„The Farm“ investigates how international land investments in Ethiopia change the social and environmental fabric of the Gambela region. It is part of our @landrushproject that documents global agriculture since 2007.
I always appreciate @cmaera ‘s ability to capture my personality through his still images. I was roaming around the Department of Transportation building yesterday scoping out the light in the area (most photogs shoot here at night with the bright lights). Anyone who’s shot alongside me knows I don’t wait up for anyone. The last thing I want is to miss a moment because I had to wait for the rest of the group to catch up. This is why I prefer working alone with no assistants, no big flashy gear, no lights, etc. Street photography is an incredibly fluid environment to work in and you have to constantly be observing everything and *everyone* around you. I don’t set up shots, get in people’s way, or otherwise let people know I’m a photographer (unless i’m taking someone’s portrait). I’m no one special and I prefer that assumption people might make of me. If I’m a nobody to the strangers around me, guess what, I’ve disappeared from their frame of mind. From there, i can “disappear” even further into my surroundings, weaving in and out of everyone’s peripheral vision while I shoot. I become part of the story. This is where I’m the happiest and most creative. Shooting and documenting weddings for 5 years, I’m continuously refining my approach of how to shoot and interact with complete strangers I’ve never seen or met before, unposed and CANDIDLY. The most true, human emotions come out when you let the scene play out as it will. My aim is to photograph people just being people. In a world where Instagram has become a popularity contest, full of fakeness and presets, my aim is to bring some truth back into my own work. To tell the true story and to document the #RealMoments that we all live. ⚡️⚡️⚡️📸
Wastepicker in her room in Mumbai (India). "I’m sorry for my crying, you are the first person who is interested in my life and my experiences.
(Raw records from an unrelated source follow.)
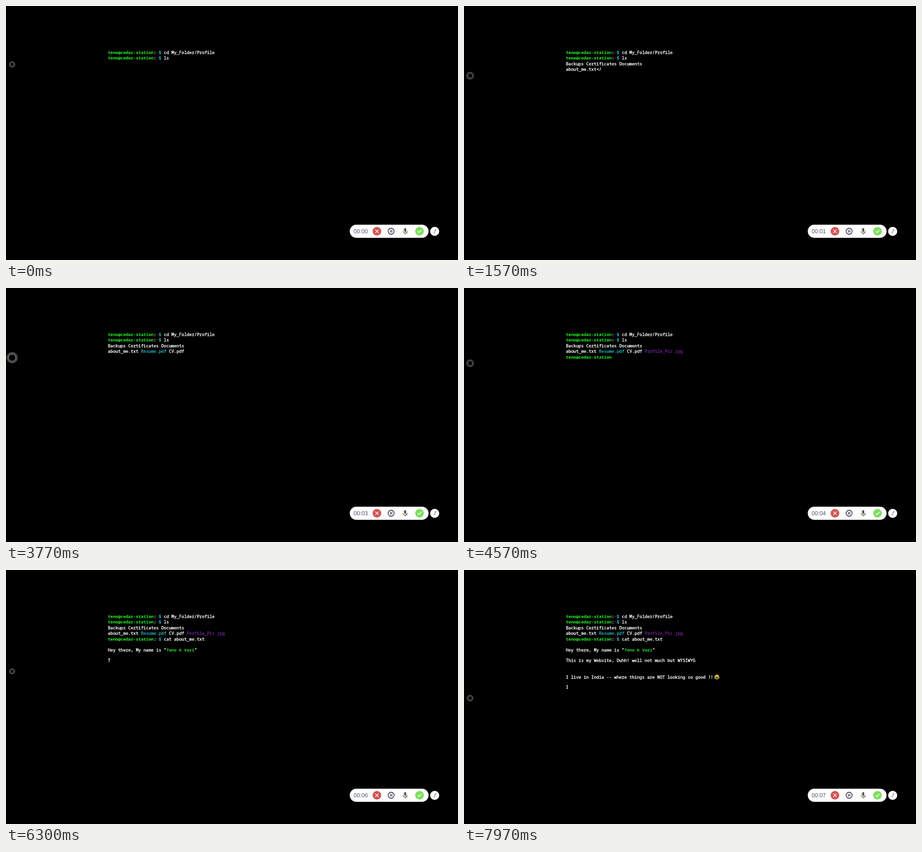
Recreate the animation shown at these times as an HTML page. Size 998x561 px, loop 8000 ms.

```html
<!DOCTYPE html>
<html lang="en">
<head>
<meta charset="utf-8">
<title>Terminal</title>
<style>
  html, body { margin: 0; width: 100%; height: 100%; overflow: hidden; background: #000; }
  svg { display: block; width: 998px; height: 561px; }
  #terminal { font: 9.36px "Noto Sans Mono", monospace; stroke-width: .4px; }
  #clock { font: 12.5px "Liberation Sans", Arial, sans-serif; fill: #50566b; }
  .line { fill: none; stroke-linecap: round; stroke-linejoin: round; }
</style>
</head>
<body>
<svg viewBox="0 0 998 561">
  <rect width="998" height="561"/>
  <g id="terminal"></g>

  <g id="emoji" transform="translate(558.3 236.3)">
    <circle r="5.2" fill="#f6c52b"/>
    <path d="M-3.3 .4H3.3Q3 4 0 4T-3.3 .4" fill="#5b3518"/>
    <path class="line" d="M-3.4-1.2l1.2-1 1.1 1M1.1-1.2l1.1-1 1.2 1" stroke="#5b3518"/>
    <path class="line" d="M-4.1 .6l-.6 2M4.1 .6l.6 2" stroke="#45a9cf" stroke-width="1.8"/>
  </g>

  <g id="ring">
    <circle id="halo"/>
    <circle id="hole" fill="#000"/>
  </g>

  <g id="recorder">
    <rect x="759" y="483" width="174" height="29" rx="14.5" fill="#fff"/>
    <text id="clock" x="767.6" y="501.5"></text>
    <circle cx="819" cy="497.5" r="9.6" fill="#d25555"/>
    <path class="line" d="M815.8 494.3l6.4 6.4m0-6.4l-6.4 6.4" stroke="#fff" stroke-width="1.3"/>
    <g class="line" stroke="#2b2e46" stroke-width="1.6">
      <circle cx="850.3" cy="497.5" r="6.6"/>
      <path d="M848.7 495.2v4.6M851.9 495.2v4.6"/>
    </g>
    <rect x="879.4" y="490.5" width="4.2" height="8.6" rx="2.1" fill="#555246"/>
    <path class="line" d="M877 497.2q0 4.4 4.5 4.4t4.5-4.4M881.5 501.6v2.6" stroke="#555246" stroke-width="1.2"/>
    <path class="line" d="M877 492.2l9.4 10.2" stroke="#555246" stroke-width=".7"/>
    <circle cx="913" cy="497.5" r="9.6" fill="#80de62"/>
    <path class="line" d="M909.2 497.8l2.7 2.7 5.2-5.5" stroke="#fff" stroke-width="1.3"/>
    <circle cx="946.5" cy="497.7" r="10" fill="#fff"/>
    <path class="line" d="M944.2 500.7h2.6q.8-2.6 0-3.5t1.2-2.7h1.6m-1.5-1.3 1.6 1.3-1.5 1.4" stroke="#666" stroke-width="1"/>
  </g>
</svg>
<script>
const LOOP = 8000, CHAR_MS = 12.5, ADVANCE = 5.616, LEFT = 225;
const BASELINES = [106, 118.4, 130.9, 143.3, 155.7, 180.3, 203, 239.5, 262.3];
const FIRST_PARAGRAPH = 5;
const WHITE = '#fff', GREEN = '#22ff22', RED = '#c51d3b', CYAN = '#20b8d8',
      TEAL = '#20aeb8', PURPLE = '#74239b', NAME_GREEN = '#28e328';
const $ = id => document.getElementById(id);
const segments = [];

function setAttributes(node, attrs) {
  for (const name in attrs) node.setAttribute(name, attrs[name]);
}

function type(start, row, col, text, fill = WHITE, bold = false, end = LOOP) {
  const node = document.createElementNS('http://www.w3.org/2000/svg', 'text');
  setAttributes(node, {
    x: LEFT + col * ADVANCE,
    y: BASELINES[row],
    fill,
    stroke: bold ? 'none' : fill,
    'font-weight': bold ? 700 : 400
  });
  $('terminal').append(node);
  segments.push({ start, end, row, text, node });
}

// Hidden markup between the prompt's parts delays each of them.
function prompt(row, command, times) {
  type(times[0], row, 0, 'teno@cedar-station', GREEN, true);
  type(times[1], row, 18, ':');
  type(times[2], row, 19, '~', RED, true);
  type(times[3], row, 20, '$', CYAN);
  type(times[4], row, 22, command);
}

const done = Array(5).fill(-1000);
prompt(0, 'cd My_Folder/Profile', done);
prompt(1, 'ls', done);
type(260, 2, 0, 'Backups');
type(650, 2, 8, 'Certificates');
type(1110, 2, 21, 'Documents');
type(1395, 3, 0, 'about_me.txt');
type(1545, 3, 12, '</', WHITE, false, 1600);
type(2665, 3, 13, 'Resume.pdf', TEAL);
type(3660, 3, 24, 'CV.pdf');
type(4000, 3, 31, 'Profile_Pic.jpg', PURPLE);
prompt(4, 'cat about_me.txt', [4345, 4660, 4835, 5110, 5218]);
type(5520, 5, 0, 'Hey there, My name is "');
type(5910, 5, 23, 'Teno K Vari', NAME_GREEN, true);
type(6120, 5, 34, '"');
type(6285, 6, 0, 'This is my Website, Duhh! well not much but WYSIWYG');
type(7130, 7, 0, 'I live in India -- where things are NOT looking so good !!');
type(7950, 8, 0, 'I');

function drawRing(t, row) {
  const swell = (0.5 + 0.5 * Math.cos(2 * Math.PI * (t / 1000 - 0.74))) ** 4;
  const y = BASELINES[row] + 10.6 + (row >= FIRST_PARAGRAPH ? 10.2 : 0);
  setAttributes($('ring'), { transform: `translate(13.6 ${y})` });
  setAttributes($('halo'), {
    r: 5.7 + 7 * swell,
    fill: `rgb(${[28, 28, 30].map(c => c + 42 * swell)})`,
    stroke: `rgba(165,165,155,${0.85 * (1 - swell)})`
  });
  setAttributes($('hole'), {
    r: 3.7 + 4.3 * swell,
    stroke: `rgba(185,185,175,${0.45 + 0.45 * swell})`
  });
}

function draw(t) {
  let lastRow = 0;
  for (const s of segments) {
    const count = t < s.end ? Math.max(0, Math.floor((t - s.start) / CHAR_MS)) : 0;
    s.node.textContent = s.text.slice(0, count);
    if (count) lastRow = Math.max(lastRow, s.row);
  }
  $('emoji').style.display = t >= 7860 ? '' : 'none';
  $('clock').textContent = '00:0' + Math.floor(t / 1000);
  drawRing(t, lastRow);
}

const began = performance.now();
function tick() {
  draw((performance.now() - began) % LOOP);
  requestAnimationFrame(tick);
}
tick();
</script>
</body>
</html>
```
I feel so relieved now and I want to tell all the other women to share their stories because it makes you feel so much better." - Vrundavani